Through investigation, a successful method of processing silicon carbide and alumina
particulate-reinforced AA6061 composites, fabricated by cold uniaxial pressing with
vacuum sintering, has been determined. The processing route is as follows: pressing at
400 MPa; vacuum sinter at 600°C for 30 minutes; solution heat treat for 30 minutes at
530°C then water quench; precipitation (ageing) heat treat for 7 hours at I 75°C, then
air cool.
Metallurgical examination of composites revealed that magnesium was found to
collect at interface regions around alumina particulates, resulting in the depletion of
magnesium from the aluminium 6061 matrix. The severe depletion of magnesium
from the AA6061 matrix when alumina is used as a reinforcement was found to occur
during long (greater than 30 minutes) sintering times using a sintering temperature of
600°C. It is postulated that the formation of spinel (MgA12O4) formed from the
reaction of magnesium with alumina is a probable cause for the Mg migration. The
composites containing alumina particulates were found to have lower hardness values
than the monolithic alloy and composites containing silicon carbide, when sintering
took place for longer than 30 minutes. Adding 5 wt% silicon to the AA6061 matrix in
composites reinforced with alumina particulates was found to reduce the magnesium
depletion for sinter times up to one hour at 600°C and give improved composite bulk
During the research, a need for an improved wear testing machine was identified.
Therefore a wear test rig, which allows samples of different materials (under different
applied loads if required) to be tested simultaneously without interference between
test pieces, was designed and commissioned.
Two electroless methods for copper coating alumina particulates were also
investigated. One method used formaldehyde as the reducing agent, while the other
employed hydrazine-hydrate as the reducing agent. The latter method has proven to be
quicker, and with improved results, compared to the traditional method using
formaldehyde as the reducing agent.

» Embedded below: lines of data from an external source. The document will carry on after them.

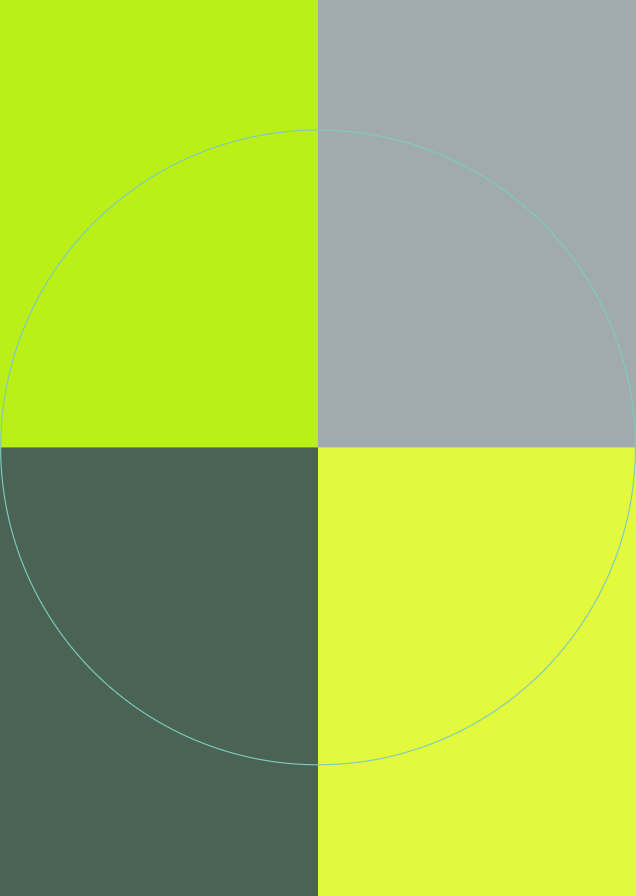
A Shadertoy shader for this background:

```glsl
// Four flat colour quadrants crossed by a thin aqua circle that spans the width.

// Antialiased step: 0 below the edge, 1 above it, one pixel wide.
float edge(float dist, float pixel) {
    return clamp(dist / pixel + 0.5, 0.0, 1.0);
}

void mainImage(out vec4 fragColor, in vec2 fragCoord) {
    // Centred coordinates in units of the canvas width
    float pixel = 1.0 / iResolution.x;
    vec2 p = (fragCoord - 0.5 * iResolution.xy) * pixel;
    p.y -= 0.0009;

    // Quadrants
    vec3 lime = vec3(0.73, 0.94, 0.09);
    vec3 silver = vec3(0.63, 0.67, 0.68);
    vec3 forest = vec3(0.29, 0.39, 0.33);
    vec3 lemon = vec3(0.89, 0.975, 0.24);
    float right = edge(p.x, pixel);
    float top = edge(p.y, pixel);
    vec3 color = mix(mix(forest, lemon, right), mix(lime, silver, right), top);

    // Hairline circle: pixel coverage of a thin ring
    float ringDist = length(p) - 0.499;
    float halfWidth = 0.0009;
    float ring = edge(ringDist + halfWidth, pixel) - edge(ringDist - halfWidth, pixel);
    color = mix(color, vec3(0.48, 0.80, 0.75), ring);

    fragColor = vec4(color, 1.0);
}
```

  • Type:


  • Date:

    31 July 2002

  • Publication Status:


  • Library of Congress:

    TN Mining engineering. Metallurgy

  • Dewey Decimal Classification:

    620 Engineering and allied operations


Mitchell, C. A. A study of the powder processing, tribological performance and metallurgy of Aluminium-based, discontinuously reinforced metal matrix composites. (Thesis). Edinburgh Napier University. Retrieved from



sinter time; metallurgical behaviour; alumina-reinforced aluminium-6061 matrix composites; wear resistance; copper coatings;

Monthly Views:

Available Documents